- **YOUR OBJECTIVE**:
Repeat each entry exactly. Drop every image.
# # #
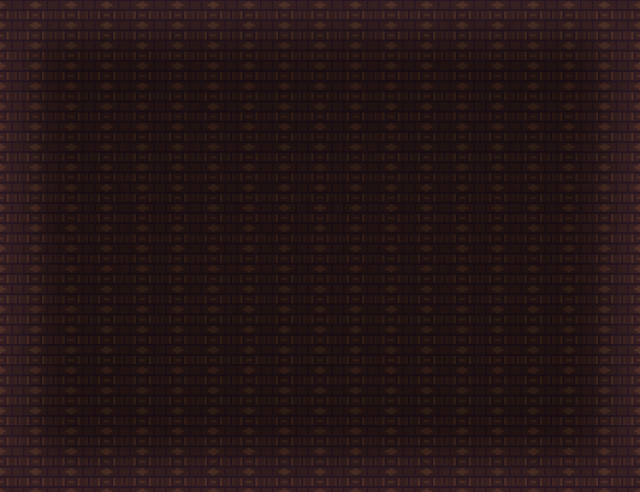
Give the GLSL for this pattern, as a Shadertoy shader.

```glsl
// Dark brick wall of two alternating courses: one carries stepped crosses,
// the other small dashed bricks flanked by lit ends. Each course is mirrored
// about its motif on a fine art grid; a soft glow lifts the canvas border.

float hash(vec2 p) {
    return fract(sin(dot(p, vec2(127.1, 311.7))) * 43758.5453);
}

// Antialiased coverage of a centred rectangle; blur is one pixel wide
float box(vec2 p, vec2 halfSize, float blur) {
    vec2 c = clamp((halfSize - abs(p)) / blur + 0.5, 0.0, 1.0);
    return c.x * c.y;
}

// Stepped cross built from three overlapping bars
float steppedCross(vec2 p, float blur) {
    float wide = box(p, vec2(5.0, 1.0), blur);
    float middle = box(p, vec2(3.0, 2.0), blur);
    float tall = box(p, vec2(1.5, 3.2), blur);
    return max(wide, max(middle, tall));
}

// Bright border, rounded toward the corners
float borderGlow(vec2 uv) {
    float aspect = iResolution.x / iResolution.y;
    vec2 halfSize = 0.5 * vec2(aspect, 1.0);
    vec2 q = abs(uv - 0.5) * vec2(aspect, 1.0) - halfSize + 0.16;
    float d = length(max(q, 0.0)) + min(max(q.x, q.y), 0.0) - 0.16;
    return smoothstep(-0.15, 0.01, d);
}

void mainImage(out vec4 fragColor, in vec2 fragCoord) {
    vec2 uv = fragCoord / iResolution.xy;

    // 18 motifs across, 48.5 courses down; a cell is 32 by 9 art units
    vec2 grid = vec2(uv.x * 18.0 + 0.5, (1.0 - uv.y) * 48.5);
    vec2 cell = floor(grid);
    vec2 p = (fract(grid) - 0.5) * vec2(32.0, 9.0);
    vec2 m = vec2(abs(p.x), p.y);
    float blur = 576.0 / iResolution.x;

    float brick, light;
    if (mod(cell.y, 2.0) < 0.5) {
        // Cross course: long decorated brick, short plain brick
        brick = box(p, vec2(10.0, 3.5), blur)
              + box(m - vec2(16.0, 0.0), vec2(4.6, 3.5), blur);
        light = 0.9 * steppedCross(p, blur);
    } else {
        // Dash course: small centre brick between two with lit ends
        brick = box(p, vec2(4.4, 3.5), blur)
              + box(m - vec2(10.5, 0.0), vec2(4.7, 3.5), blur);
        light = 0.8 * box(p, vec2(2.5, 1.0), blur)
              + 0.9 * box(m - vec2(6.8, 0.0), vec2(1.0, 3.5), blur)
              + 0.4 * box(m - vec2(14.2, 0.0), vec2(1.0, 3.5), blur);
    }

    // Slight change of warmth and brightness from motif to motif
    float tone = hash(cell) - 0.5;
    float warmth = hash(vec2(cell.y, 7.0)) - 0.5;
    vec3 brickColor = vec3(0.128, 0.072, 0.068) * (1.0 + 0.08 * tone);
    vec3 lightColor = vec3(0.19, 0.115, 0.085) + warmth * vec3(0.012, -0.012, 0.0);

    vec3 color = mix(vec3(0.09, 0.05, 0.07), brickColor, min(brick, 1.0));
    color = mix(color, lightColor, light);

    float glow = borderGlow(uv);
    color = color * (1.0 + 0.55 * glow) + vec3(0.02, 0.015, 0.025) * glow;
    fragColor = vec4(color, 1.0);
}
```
# # #
- **ANSWER FOR THE TASK**:
Give the GLSL for this pattern, as a Shadertoy shader.

```glsl
// Dark brick wall of two alternating courses: one carries stepped crosses,
// the other small dashed bricks flanked by lit ends. Each course is mirrored
// about its motif on a fine art grid; a soft glow lifts the canvas border.

float hash(vec2 p) {
    return fract(sin(dot(p, vec2(127.1, 311.7))) * 43758.5453);
}

// Antialiased coverage of a centred rectangle; blur is one pixel wide
float box(vec2 p, vec2 halfSize, float blur) {
    vec2 c = clamp((halfSize - abs(p)) / blur + 0.5, 0.0, 1.0);
    return c.x * c.y;
}

// Stepped cross built from three overlapping bars
float steppedCross(vec2 p, float blur) {
    float wide = box(p, vec2(5.0, 1.0), blur);
    float middle = box(p, vec2(3.0, 2.0), blur);
    float tall = box(p, vec2(1.5, 3.2), blur);
    return max(wide, max(middle, tall));
}

// Bright border, rounded toward the corners
float borderGlow(vec2 uv) {
    float aspect = iResolution.x / iResolution.y;
    vec2 halfSize = 0.5 * vec2(aspect, 1.0);
    vec2 q = abs(uv - 0.5) * vec2(aspect, 1.0) - halfSize + 0.16;
    float d = length(max(q, 0.0)) + min(max(q.x, q.y), 0.0) - 0.16;
    return smoothstep(-0.15, 0.01, d);
}

void mainImage(out vec4 fragColor, in vec2 fragCoord) {
    vec2 uv = fragCoord / iResolution.xy;

    // 18 motifs across, 48.5 courses down; a cell is 32 by 9 art units
    vec2 grid = vec2(uv.x * 18.0 + 0.5, (1.0 - uv.y) * 48.5);
    vec2 cell = floor(grid);
    vec2 p = (fract(grid) - 0.5) * vec2(32.0, 9.0);
    vec2 m = vec2(abs(p.x), p.y);
    float blur = 576.0 / iResolution.x;

    float brick, light;
    if (mod(cell.y, 2.0) < 0.5) {
        // Cross course: long decorated brick, short plain brick
        brick = box(p, vec2(10.0, 3.5), blur)
              + box(m - vec2(16.0, 0.0), vec2(4.6, 3.5), blur);
        light = 0.9 * steppedCross(p, blur);
    } else {
        // Dash course: small centre brick between two with lit ends
        brick = box(p, vec2(4.4, 3.5), blur)
              + box(m - vec2(10.5, 0.0), vec2(4.7, 3.5), blur);
        light = 0.8 * box(p, vec2(2.5, 1.0), blur)
              + 0.9 * box(m - vec2(6.8, 0.0), vec2(1.0, 3.5), blur)
              + 0.4 * box(m - vec2(14.2, 0.0), vec2(1.0, 3.5), blur);
    }

    // Slight change of warmth and brightness from motif to motif
    float tone = hash(cell) - 0.5;
    float warmth = hash(vec2(cell.y, 7.0)) - 0.5;
    vec3 brickColor = vec3(0.128, 0.072, 0.068) * (1.0 + 0.08 * tone);
    vec3 lightColor = vec3(0.19, 0.115, 0.085) + warmth * vec3(0.012, -0.012, 0.0);

    vec3 color = mix(vec3(0.09, 0.05, 0.07), brickColor, min(brick, 1.0));
    color = mix(color, lightColor, light);

    float glow = borderGlow(uv);
    color = color * (1.0 + 0.55 * glow) + vec3(0.02, 0.015, 0.025) * glow;
    fragColor = vec4(color, 1.0);
}
```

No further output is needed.